RUN TIME: 1HR 52MIN
|MARIA JOÃO MAYER|
It’s 2011. Jorge is an ex-boxer, a casualty of the European troika bailout measures imposed on his country. He has a Brazilian ex-wife, Susana (Mariana Nunes), who wants little to do with him. Jorge and Susana have a child, Nelson (David Semedo), and to his father, the child is a form of salvation.
Hoping to improve his situation, Jorge accepts a job as a debt collector for one of the countless agencies who’ve bought the debts of regular Portuguese people who defaulted on their loans because their wages or income was reduced or they were laid off. He accompanies two men from the agency and basically needs to look tough and menacing, which is a piece of cake for a former pugilist. But then he’s instructed to rough up a man who owns a fruit and vegetable transportation business who’s promised to pay several times but still hasn’t. Jorge can’t go through with it.
Written by Martins and Ricardo Adolfo, the screenplay gives some subtle hints to his motivation: Jorge is self-aware enough to realise that if he didn’t have the debt collection job, he might be in the same situation as those he needs to rough up.
Nuno Lopes is the standout in this film, his roughly-hewn physicality embodying Jorge’s personal suffering. Lopes began boxing training two years before production began on the film.
According to Martins: “This boxer character was a kind of gateway to talk about this degraded standard of living. When I started investigating boxers (very often from a very low social class), I discovered that many of them were working in debt collection companies. And that's where I found the starting point of the film's story.”
Martins weaves in documentary elements, small moments in which real people can be heard discussing their financial and professional problems, to enhance his drama. The vivid soundscape also ensures that every punch lands with an audible blow.
David Semedo turns in a notable performance as Jorge’s son but Nuno Lopes is the standout in this film, his roughly-hewn physicality embodying Jorge’s personal suffering. Lopes began boxing training two years before production began on the film, then up to six hours a day in the final six months.
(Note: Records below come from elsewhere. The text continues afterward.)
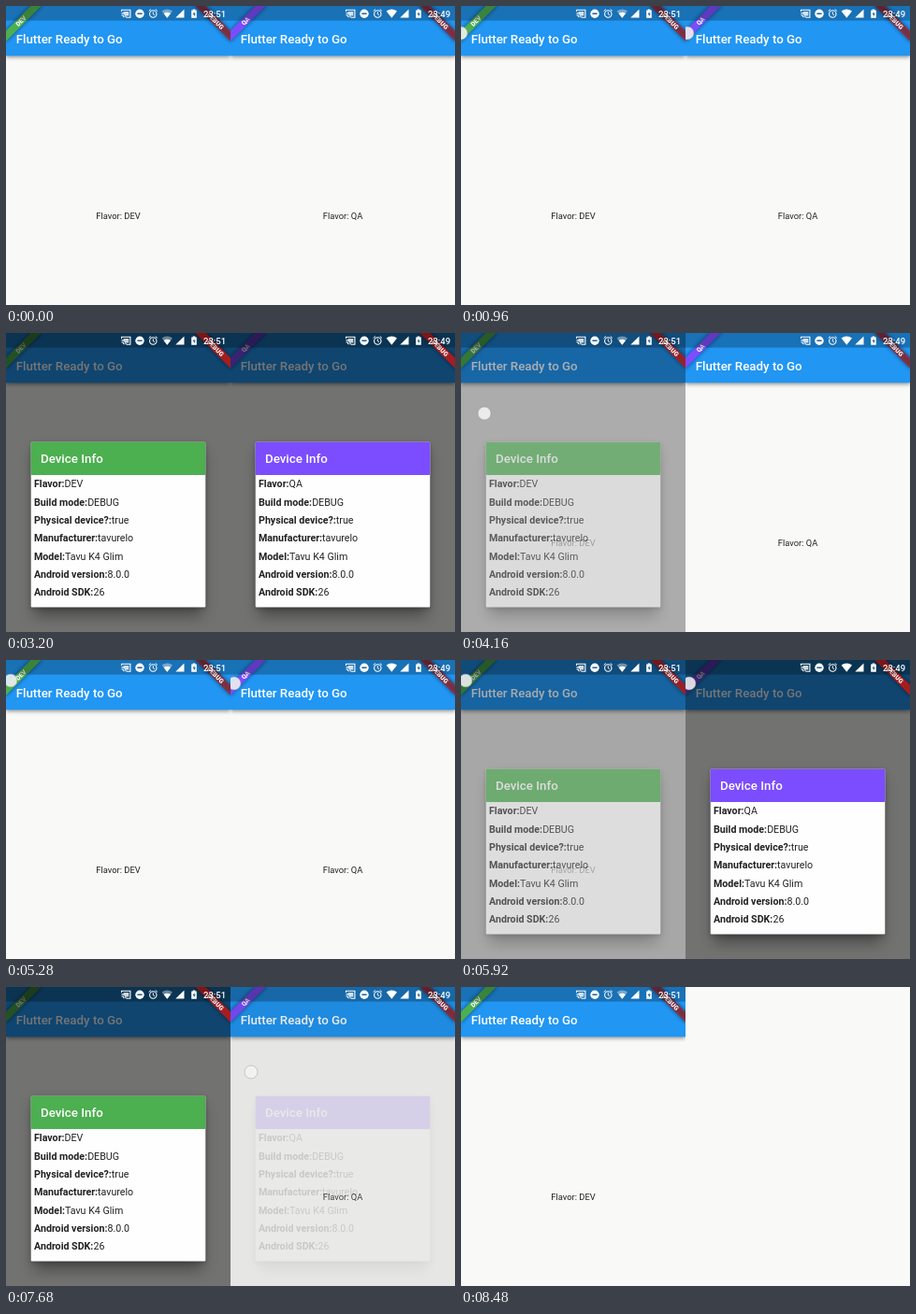
Animation, 480 px wide and 320 px high, one loop 8640 ms. Source, as an HTML page:

```html
<!DOCTYPE html>
<html lang="en">
<head>
<meta charset="utf-8">
<title>Flavor banner demo</title>
<style>
  html, body { margin: 0; width: 100%; height: 100%; overflow: hidden; background: #f9faf8; }
  svg { display: block; }
  text { font-family: Roboto, sans-serif; fill: #212121; white-space: pre; }
  .title { font-size: 13.33px; font-weight: 500; fill: #fff; }
  .body { font-size: 9.33px; }
  .row { font-size: 10.67px; }
  .row tspan { font-weight: 700; }
  .clock { font-size: 9.5px; font-weight: 500; fill: #fff; }
  .tag { font-size: 6.8px; font-weight: 900; fill: #fff; text-anchor: middle; }
  .mid { text-anchor: middle; }
</style>
</head>
<body>
<svg id="stage" width="480" height="320" viewBox="0 0 480 320">
  <defs>
    <clipPath id="screen"><rect width="240" height="320"/></clipPath>
    <filter id="soft2" x="-20%" y="-50%" width="140%" height="200%"><feGaussianBlur stdDeviation="2"/></filter>
    <filter id="soft8" x="-20%" y="-20%" width="140%" height="140%"><feGaussianBlur stdDeviation="8"/></filter>
    <g id="icons" fill="#fff">
      <path d="M123.5 6V4.3h9.4v8h-4.2M123.5 7.6a4.7 4.7 0 0 1 4.7 4.7M123.5 9.7a2.6 2.6 0 0 1 2.6 2.6" fill="none" stroke="#fff" stroke-width="1.1"/>
      <path d="M125.5 6h5.8v4.6h-2.8a6 6 0 0 0-3-3z" opacity=".8"/>
      <circle cx="143" cy="8.2" r="4.7"/>
      <path d="M140.4 8.2h5.2" stroke="#1c5f93" stroke-width="1.5"/>
      <circle cx="157.3" cy="8.5" r="3.7" fill="none" stroke="#fff" stroke-width="1.1"/>
      <path d="M157.3 6.3v2.4l1.6 1M152.7 5.4l2.2-1.9M161.9 5.4l-2.2-1.9" fill="none" stroke="#fff"/>
      <path d="M181.3 12.6h9.2V3.4z"/>
      <path d="M198.2 4.5h1.5v-1h2.6v1h1.5v8.3h-5.6z"/>
      <path d="M201.5 6l-1.9 3h1.2v2.3l2-3.1h-1.3z" fill="#1c5f93"/>
    </g>
  </defs>
</svg>
<script>
const LOOP = 8640, STEP = 160, FADE = 150;
const SVG = "http://www.w3.org/2000/svg";

// shows: [open, close] times of the dialog; taps: [down, up, x, y]
const phones = [
  {
    x: 0, flavor: "DEV", color: "#4caf50", clock: "23:51", weakWifi: true, end: LOOP,
    shows: [[1520, 4097], [5827, 7760]],
    taps: [[950, 1700, 0, 29], [3990, 4200, 25, 86], [5270, 6010, 5, 22], [7700, 7900, 24, 88]]
  },
  {
    x: 240, flavor: "QA", color: "#7c4dff", clock: "23:49", weakWifi: false, end: 8320,
    shows: [[1290, 3850], [5610, 7552]],
    taps: [[790, 1500, 2, 29], [3750, 3990, 22, 88], [5080, 6000, 4, 25], [7500, 7700, 22, 91]]
  }
];

const info = flavor => [
  ["Flavor", flavor], ["Build mode", "DEBUG"], ["Physical device?", "true"],
  ["Manufacturer", "tavurelo"], ["Model", "Tavu K4 Glim"],
  ["Android version", "8.0.0"], ["Android SDK", "26"]
];

const banner = (x, angle, label, color, cls) => `
  <g transform="translate(${x} 0) rotate(${angle})">
    <rect x="-27" y="18.67" width="54" height="8" opacity=".5" filter="url(#soft2)"/>
    <rect class="${cls}" x="-27" y="18.67" width="54" height="8" fill="${color}"/>
    <text class="tag" x="0" y="25.1">${label}</text>
  </g>`;

const wifi = weak => `
  <path d="M172.3 12.8L166.6 5.6a9.2 9.2 0 0 1 11.4 0z" fill="#fff" opacity="${weak ? .4 : 1}"/>
  ${weak ? '<path d="M172.3 12.8L168.6 8.1a6 6 0 0 1 7.4 0z" fill="#fff"/>' : ""}`;

const dialog = p => `
  <g class="dialog">
    <rect x="30" y="126" width="180" height="176" opacity=".38" filter="url(#soft8)"/>
    <rect x="26.7" y="118.5" width="186.6" height="176.5" opacity=".25" filter="url(#soft2)"/>
    <rect x="26.7" y="116.7" width="186.6" height="176.8" rx="1" fill="#fefefe"/>
    <rect x="26.7" y="116.7" width="186.6" height="35.2" rx="1" fill="${p.color}"/>
    <text class="title" x="37" y="139.4">Device Info</text>
    ${info(p.flavor).map(([key, value], i) =>
      `<text class="row" x="30" y="${165.2 + i * 19.33}"><tspan>${key}:</tspan>${value}</text>`).join("")}
  </g>`;

const markup = p => `
  <rect width="240" height="320" fill="#f9faf8"/>
  <rect y="17" width="240" height="38" opacity=".4" filter="url(#soft2)"/>
  <rect width="240" height="53.3" fill="#2196f3"/>
  <text class="title" x="10.7" y="39.7">Flutter Ready to Go</text>
  <text class="body mid" x="120" y="227.5">Flavor: ${p.flavor}</text>
  ${banner(0, -45, p.flavor, p.color, "flavor")}
  <rect class="scrim" width="240" height="320"/>
  ${dialog(p)}
  ${banner(240, 45, "DEBUG", "#b71c1c", "debug")}
  <rect width="240" height="15.6" opacity=".25"/>
  <use href="#icons"/>
  ${wifi(p.weakWifi)}
  <text class="clock" x="211" y="11.7">${p.clock}</text>
  <circle class="dot" r="7" fill="#f4f4f4" fill-opacity=".88" stroke="#8a8a8a" stroke-opacity=".5" stroke-width=".8"/>`;

const stage = document.getElementById("stage");
for (const p of phones) {
  const slot = document.createElementNS(SVG, "g");
  slot.setAttribute("transform", `translate(${p.x} 0)`);
  slot.innerHTML = `<g clip-path="url(#screen)">${markup(p)}</g>`;
  stage.append(slot);
  p.slot = slot;
  for (const part of ["scrim", "dialog", "debug", "dot"]) p[part] = slot.querySelector("." + part);
}

const clamp = v => Math.max(0, Math.min(1, v));

function visibility(shows, t) {
  return Math.max(...shows.map(([open, close]) =>
    Math.min(clamp((t - open) / FADE), clamp(1 - (t - close) / FADE))));
}

function draw(t) {
  for (const p of phones) {
    const v = visibility(p.shows, t);
    const tap = p.taps.find(([down, up]) => t >= down && t < up);
    p.slot.style.display = t < p.end ? "" : "none";
    p.scrim.style.opacity = 0.54 * v;
    p.dialog.style.opacity = v;
    p.debug.style.opacity = 0.63 + 0.27 * v;
    p.dot.style.display = tap ? "" : "none";
    if (tap) p.dot.setAttribute("transform", `translate(${tap[2]} ${tap[3]})`);
  }
}

const start = performance.now();
function tick() {
  const t = (performance.now() - start) % LOOP;
  draw(Math.floor(t / STEP) * STEP);
  requestAnimationFrame(tick);
}
tick();
</script>
</body>
</html>
```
It’s partially due to his performance and sheer presence that the material, which occasionally sinks into predictability, remains gripping.